Politics & Government

All sides brace for slashed budget

Gov. Chris Gregoire is set to release her cuts-only budget at 9 this morning in an attempt to bridge a projected $2.6 billion shortfall that keeps growing.

Deep cuts are expected for health care, education and a raft of other government programs, some of which could be eliminated. Gregoire, a second-term Democrat, has expressed discomfort about the cuts but said she is meeting her legal obligation to write a budget that does not rely on new revenue.

She plans to announce a package of tax, or revenue, proposals in early January.

“We’re bracing our folks for bad news,” said Tim Welch, a spokesman for the Olympia-based Washington Federation of State Employees, which is fighting off proposals to shut down the Maple Lane juvenile prison and other facilities.

“We’re saying, ‘This is not the end of the story.’ We believe the public is ready to consider revenue increases or closing tax loopholes as an alternative to the huge cuts that took place earlier this year. I think that is a lesson learned from the I-1033 campaign,” Welch added, referring to the voters’ rejection last month of Tim Eyman’s spending-caps initiative.

An advocacy coalition representing the elderly, public schools and health care groups plans a news conference at 10:30 a.m. today to outline the horrors they expect to see.

Human services lobbyists and some Democrats are toying with a variety of tax ideas that they think are needed. Republicans led by Sen. Joe Zarelli of Ridgefield and Rep. Gary Alexander of Thurston County are pushing to streamline government and hand over more state programs, such as liquor sales, to the private sector.

Democratic Sen. Tim Sheldon of Potlatch and Republican Sen. Curtis King of Yakima already have introduced a measure, Senate Bill 6204, that would privatize liquor sales by 2012.

“We haven’t examined all the opportunities. I’m not ready to talk about revenues until we have exhausted all the opportunities for reducing this budget,” Alexander, the top GOP voice in the House on budgets, said Tuesday. “I expect the Democrats to come up with a revenue package – whether they do it (Wednesday) or wait until the governor gets back from her trip” to Copenhagen.
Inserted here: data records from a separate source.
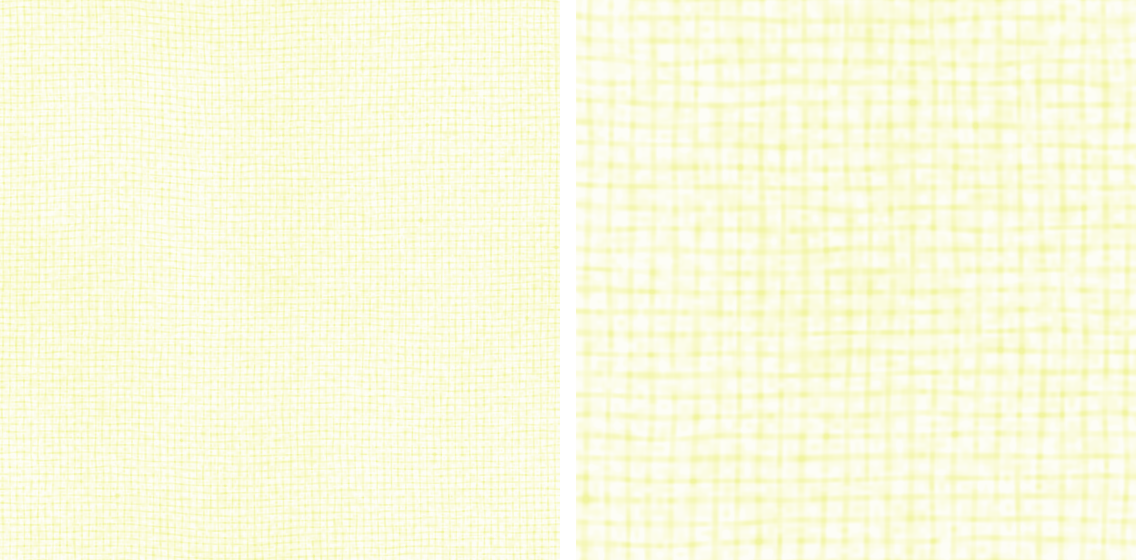
Left, the full canvas; right, a detail of the centre.
Write a Shadertoy shader that draws this texture.

```glsl
// Pale yellow woven cloth with a fine check of slightly wavy yellow threads.

const float CHECKS = 78.0;          // repeats across and down
const float THREADS = 4.0;          // fine threads per check
const float HALF_WIDTH = 0.135;     // half line width, in checks
const float SOFTNESS = 0.11;        // edge blur of a line, in checks
const vec2  DRIFT = vec2(0.22, 0.5); // slow wander of the lines, in checks
const float WOBBLE = 0.13;          // short wander of the lines, in checks
const float GROUND_TINT = 0.14;     // yellow in the open cloth
const float WARP_TINT = 0.36;       // yellow in the upright lines
const float WEFT_TINT = 0.37;       // yellow in the level lines
const float GRAIN = 0.34;           // strength of thread grain
const float CLOUD = 0.08;           // strength of broad fading
const float SLUB_CHANCE = 0.0015;   // share of checks with a darker knot
const vec3  PALE = vec3(0.992, 0.992, 0.965);
const vec3  CREAM = vec3(0.980, 0.981, 0.835);
const vec3  YELLOW = vec3(0.950, 0.960, 0.660);

float hash(vec2 p) {
    vec3 q = fract(vec3(p.xyx) * 0.1031);
    q += dot(q, q.yzx + 33.33);
    return fract((q.x + q.y) * q.z);
}

// Value noise that wraps after period cells; seed selects a pattern.
float wrapNoise(vec2 p, vec2 period, float seed) {
    vec2 cell = floor(p);
    vec2 f = fract(p);
    f = f * f * (3.0 - 2.0 * f);
    vec2 lo = mod(cell, period) + seed;
    vec2 hi = mod(cell + 1.0, period) + seed;
    return mix(mix(hash(lo), hash(vec2(hi.x, lo.y)), f.x),
               mix(hash(vec2(lo.x, hi.y)), hash(hi), f.x), f.y);
}

float signedNoise(vec2 uv, vec2 period, float seed) {
    return 2.0 * wrapNoise(uv * period, period, seed) - 1.0;
}

// Coverage of a line through the middle of every check.
float lineMask(float coord, float pixel) {
    float soft = max(SOFTNESS, 0.6 * pixel);
    float dist = abs(fract(coord) - 0.5);
    return 1.0 - smoothstep(HALF_WIDTH - soft, HALF_WIDTH + soft, dist);
}

void mainImage(out vec4 fragColor, in vec2 fragCoord) {
    vec2 uv = fragCoord / iResolution.xy;
    float pixel = CHECKS / min(iResolution.x, iResolution.y);

    // Bend the lines: broad drift plus a small wobble along each one
    vec2 bend = DRIFT * vec2(signedNoise(uv, vec2(3.0, 4.0), 11.0),
                             signedNoise(uv, vec2(5.0, 3.0), 37.0));
    bend += WOBBLE * vec2(signedNoise(uv, vec2(CHECKS, 26.0), 53.0),
                          signedNoise(uv, vec2(26.0, CHECKS), 71.0));
    vec2 check = uv * CHECKS + bend;
    vec2 id = mod(floor(check), CHECKS);
    vec2 bentUv = check / CHECKS;

    // Colored threads, uneven along their length
    float fine = CHECKS * THREADS;
    float warpWear = 1.0 + 0.45 * signedNoise(bentUv, vec2(CHECKS, CHECKS * 2.0), 101.0);
    float weftWear = 1.0 + 0.45 * signedNoise(bentUv, vec2(CHECKS * 2.0, CHECKS), 151.0);
    float warp = lineMask(check.x, pixel) * warpWear;
    float weft = lineMask(check.y, pixel) * weftWear;

    // Cloth grain: threads both ways and broad fading
    float grain = 0.5 * signedNoise(bentUv, vec2(fine, CHECKS * 2.0), 211.0)
                + 0.5 * signedNoise(bentUv, vec2(CHECKS * 2.0, fine), 307.0);
    float cloud = signedNoise(uv, vec2(6.0), 401.0);

    // Rare knots where lines cross
    float slub = step(1.0 - SLUB_CHANCE, hash(id + 503.0));
    slub *= 1.0 - smoothstep(0.15, 0.5, length(fract(check) - 0.5));

    float tint = GROUND_TINT + WARP_TINT * warp + WEFT_TINT * weft
               + GRAIN * grain + CLOUD * cloud + 0.4 * slub;
    tint = clamp(tint, 0.0, 1.1);

    vec3 color = mix(PALE, CREAM, min(tint / 0.43, 1.0));
    color = mix(color, YELLOW, max(tint - 0.43, 0.0) / 0.57);
    fragColor = vec4(color, 1.0);
}
```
Zarelli, on the other hand, criticized the governor, saying her budget office is not telling the truth when it says state worker pay has been frozen. Zarelli said in his monthly “Budget Tidbits” column that the state is giving 5 percent “step,” or longevity, pay increases for workers under an agreement Gregoire worked out with state worker unions after the 2009 legislative session.
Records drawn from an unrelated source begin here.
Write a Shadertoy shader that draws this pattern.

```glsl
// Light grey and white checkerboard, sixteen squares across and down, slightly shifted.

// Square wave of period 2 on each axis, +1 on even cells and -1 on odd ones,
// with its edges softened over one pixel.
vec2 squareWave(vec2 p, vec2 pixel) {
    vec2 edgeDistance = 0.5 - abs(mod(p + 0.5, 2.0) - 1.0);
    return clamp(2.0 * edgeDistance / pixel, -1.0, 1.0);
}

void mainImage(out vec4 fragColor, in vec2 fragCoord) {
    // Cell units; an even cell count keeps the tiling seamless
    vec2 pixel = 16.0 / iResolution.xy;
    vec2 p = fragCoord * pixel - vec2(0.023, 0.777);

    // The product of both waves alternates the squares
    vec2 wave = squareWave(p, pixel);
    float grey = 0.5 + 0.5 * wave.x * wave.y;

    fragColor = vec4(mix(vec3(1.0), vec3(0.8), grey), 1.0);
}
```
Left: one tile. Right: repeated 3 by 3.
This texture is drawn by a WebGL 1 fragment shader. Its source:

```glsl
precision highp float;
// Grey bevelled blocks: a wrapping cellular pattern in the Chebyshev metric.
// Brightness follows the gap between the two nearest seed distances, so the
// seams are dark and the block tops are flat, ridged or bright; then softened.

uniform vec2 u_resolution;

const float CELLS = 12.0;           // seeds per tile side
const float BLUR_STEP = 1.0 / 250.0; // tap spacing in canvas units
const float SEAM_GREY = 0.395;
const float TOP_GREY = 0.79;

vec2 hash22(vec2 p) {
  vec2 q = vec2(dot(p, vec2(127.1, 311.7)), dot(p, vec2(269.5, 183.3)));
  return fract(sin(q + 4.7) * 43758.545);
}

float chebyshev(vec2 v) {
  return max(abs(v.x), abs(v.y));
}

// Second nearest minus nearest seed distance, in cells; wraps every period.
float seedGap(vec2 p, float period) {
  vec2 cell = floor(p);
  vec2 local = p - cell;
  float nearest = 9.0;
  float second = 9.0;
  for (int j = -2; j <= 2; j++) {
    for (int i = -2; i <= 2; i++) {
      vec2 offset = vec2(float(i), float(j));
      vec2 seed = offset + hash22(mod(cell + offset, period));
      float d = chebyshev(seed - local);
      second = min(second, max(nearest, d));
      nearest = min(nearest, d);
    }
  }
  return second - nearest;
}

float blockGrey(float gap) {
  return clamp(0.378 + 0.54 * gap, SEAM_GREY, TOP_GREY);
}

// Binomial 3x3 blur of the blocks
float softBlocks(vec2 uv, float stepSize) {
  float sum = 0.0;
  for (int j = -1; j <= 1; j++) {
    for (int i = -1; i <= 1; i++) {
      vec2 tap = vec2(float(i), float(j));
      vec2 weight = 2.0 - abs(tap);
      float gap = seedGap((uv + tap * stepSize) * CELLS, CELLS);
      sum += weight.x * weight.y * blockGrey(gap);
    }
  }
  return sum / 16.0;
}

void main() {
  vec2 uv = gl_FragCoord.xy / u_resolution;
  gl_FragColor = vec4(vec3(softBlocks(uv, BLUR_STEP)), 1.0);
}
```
Zarelli estimated the cost of those step increases at $83 million, a figure the governor’s office later said is closer to $38 million. Zarelli said the increases were against the spirit of 2009 legislation meant to hold the line on worker pay and other spending, and he noted that Gregoire’s effort to hold down the worker share of health care costs might be driving a $140 million shortfall at the Public Employees Benefits Board.

Gregoire spokesman Glenn Kuper disputed the claim, saying that step increases were part of the state’s wage arrangements even before collective bargaining began in 2004. Kuper said agencies “are expected to absorb the cost of step increases” out of allocations they’ve received, so it does not add to the shortfall.
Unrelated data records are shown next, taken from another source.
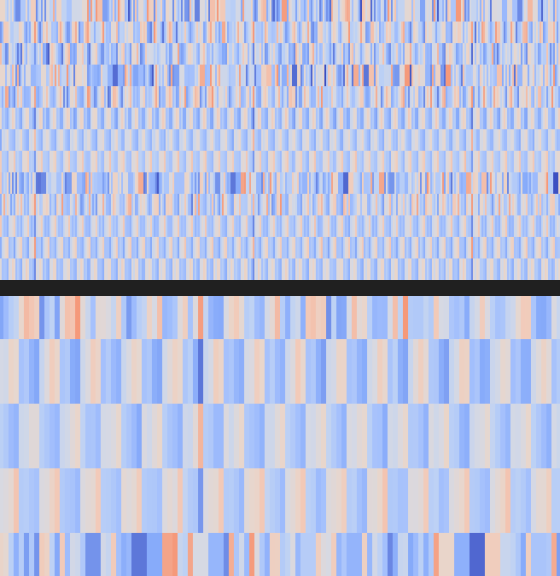
Top, the full canvas; bottom, a detail of the centre.
Reproduce this pattern procedurally as a WebGL 1 fragment shader.

```glsl
precision highp float;

uniform vec2 u_resolution;

const float ROWS = 13.0;
const float REPEATS = 41.0;
const float CELLS_PER_REPEAT = 8.0;
const float FIRST_COOL_CELL = 1.0;
const float ROW_GROUP = 5.0;        // four checker rows, then one scrambled row
const float MARKER_PERIOD = 128.0;
const float MARKER_CELL = 20.0;
const float COOL_TONE = 0.335;
const float WARM_TONE = 0.525;
const float PHASE_SPREAD = 0.10;
const float CLEAN_NOISE = 0.05;
const float ROUGH_NOISE = 0.26;
const float SCRAMBLED_TONE = 0.42;
const float SCRAMBLED_NOISE = 0.48;

const vec3 NAVY   = vec3(0.23, 0.30, 0.75);
const vec3 BLUE   = vec3(0.53, 0.67, 0.98);
const vec3 SKY    = vec3(0.64, 0.75, 0.99);
const vec3 PALE   = vec3(0.74, 0.82, 0.96);
const vec3 GREY   = vec3(0.84, 0.85, 0.89);
const vec3 SAND   = vec3(0.91, 0.84, 0.80);
const vec3 PEACH  = vec3(0.95, 0.79, 0.72);
const vec3 ORANGE = vec3(0.96, 0.60, 0.48);

float hash(vec2 p) {
  return fract(sin(dot(p, vec2(12.9898, 78.233))) * 43758.5453);
}

// Bell-shaped noise in -1..1
float bell(vec2 p) {
  return (hash(p) + hash(p + 37.1) + hash(p + 71.7)) / 1.5 - 1.0;
}

float ramp(float a, float b, float t) {
  return clamp((t - a) / (b - a), 0.0, 1.0);
}

// Diverging palette from navy through grey to orange
vec3 palette(float t) {
  vec3 c = mix(NAVY, BLUE, ramp(0.0, 0.25, t));
  c = mix(c, SKY, ramp(0.25, 0.33, t));
  c = mix(c, PALE, ramp(0.33, 0.41, t));
  c = mix(c, GREY, ramp(0.41, 0.48, t));
  c = mix(c, SAND, ramp(0.48, 0.55, t));
  c = mix(c, PEACH, ramp(0.55, 0.62, t));
  return mix(c, ORANGE, ramp(0.62, 0.75, t));
}

// Irregular stripes: some neighbouring cells share one tone
float scrambledTone(float cell, float row) {
  float block = floor(cell / 3.0);
  float merged = step(0.6, hash(vec2(block, row + 5.0)));
  float id = mix(cell, block * 3.0 + 0.5, merged);
  float drift = bell(vec2(floor(cell / 11.0), row + 90.0));
  return SCRAMBLED_TONE + SCRAMBLED_NOISE * bell(vec2(id, row)) + 0.05 * drift;
}

// Alternating cool and warm halves, flipped on every other row of a group
float checkerTone(float cell, float row, float flip) {
  float phase = mod(cell - FIRST_COOL_CELL, CELLS_PER_REPEAT);
  float warm = abs(step(0.5 * CELLS_PER_REPEAT, phase) - flip);
  float step4 = mod(phase, 0.5 * CELLS_PER_REPEAT);
  float away = mix(-1.0, 1.0, warm);
  float tone = mix(COOL_TONE, WARM_TONE, warm);
  tone += away * 0.05 * (step4 / 1.5 - 1.0);
  tone += PHASE_SPREAD * (hash(vec2(phase, row + 20.0)) - 0.5);

  // Rougher rows lie towards the top
  float rough = step(9.5, row) + step(abs(row - 8.0), 0.5)
              + 0.8 * step(abs(row - 3.0), 0.5);
  tone += mix(CLEAN_NOISE, ROUGH_NOISE, rough) * bell(vec2(cell, row));

  // Strong accent once every few repeats
  float marker = step(abs(mod(cell, MARKER_PERIOD) - MARKER_CELL), 0.5);
  return tone + away * 0.13 * marker;
}

vec3 cellColor(float cell, float row) {
  float place = mod(row, ROW_GROUP);
  float scrambled = max(step(3.5, place), step(ROWS - 1.5, row));
  float tone = mix(checkerTone(cell, row, mod(place, 2.0)),
                   scrambledTone(cell, row), scrambled);
  return palette(tone);
}

void main() {
  vec2 grid = vec2(REPEATS * CELLS_PER_REPEAT, ROWS);
  vec2 p = gl_FragCoord.xy / u_resolution * grid;

  // Blend the cells under one pixel by their coverage
  vec2 width = min(grid / u_resolution, vec2(1.0));
  vec2 low = clamp(floor(p - 0.5 * width), vec2(0.0), grid - 1.0);
  vec2 high = clamp(floor(p + 0.5 * width), vec2(0.0), grid - 1.0);
  vec2 cover = clamp((p + 0.5 * width - high) / width, 0.0, 1.0);

  vec3 below = mix(cellColor(low.x, low.y), cellColor(high.x, low.y), cover.x);
  vec3 above = mix(cellColor(low.x, high.y), cellColor(high.x, high.y), cover.x);
  gl_FragColor = vec4(mix(below, above, cover.y), 1.0);
}
```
A coalition of health care and human services advocates – including Eldercare Alliance, the SEIU Healthcare Local 775 NW, and Arc of Washington – was bracing for ugly cuts in Gregoire’s budget. In the most recent legislative session, the group was unable to block cuts in services for the disabled and elderly who are cared for at home.

State Rep. Brendan Williams, D-Olympia, blasted Democratic leaders earlier this year for not making tax increases a more viable part of the budget discussion. He said he’s working with labor and human services groups to see what kind of proposal might be launched, and he’d like to see as much of the $2.6 billion shortfall covered by new revenue as possible.

But he said during a tour of the Thurston County Food Bank on Tuesday that he would be “impressed” if Democrats actually mustered votes to approve taxes for half of the gap.

House Speaker Frank Chopp, D-Seattle, put out a statement last week saying, “Revenue is part of the equation to get all of us a fair shake, not just those on Wall Street.” He didn’t offer specifics.

Brad Shannon: 360-753-1688




The public-affairs network TVW will carry Gov. Chris Gregoire’s budget announcement live at 9 a.m. today on Channel 23 in Thurston County.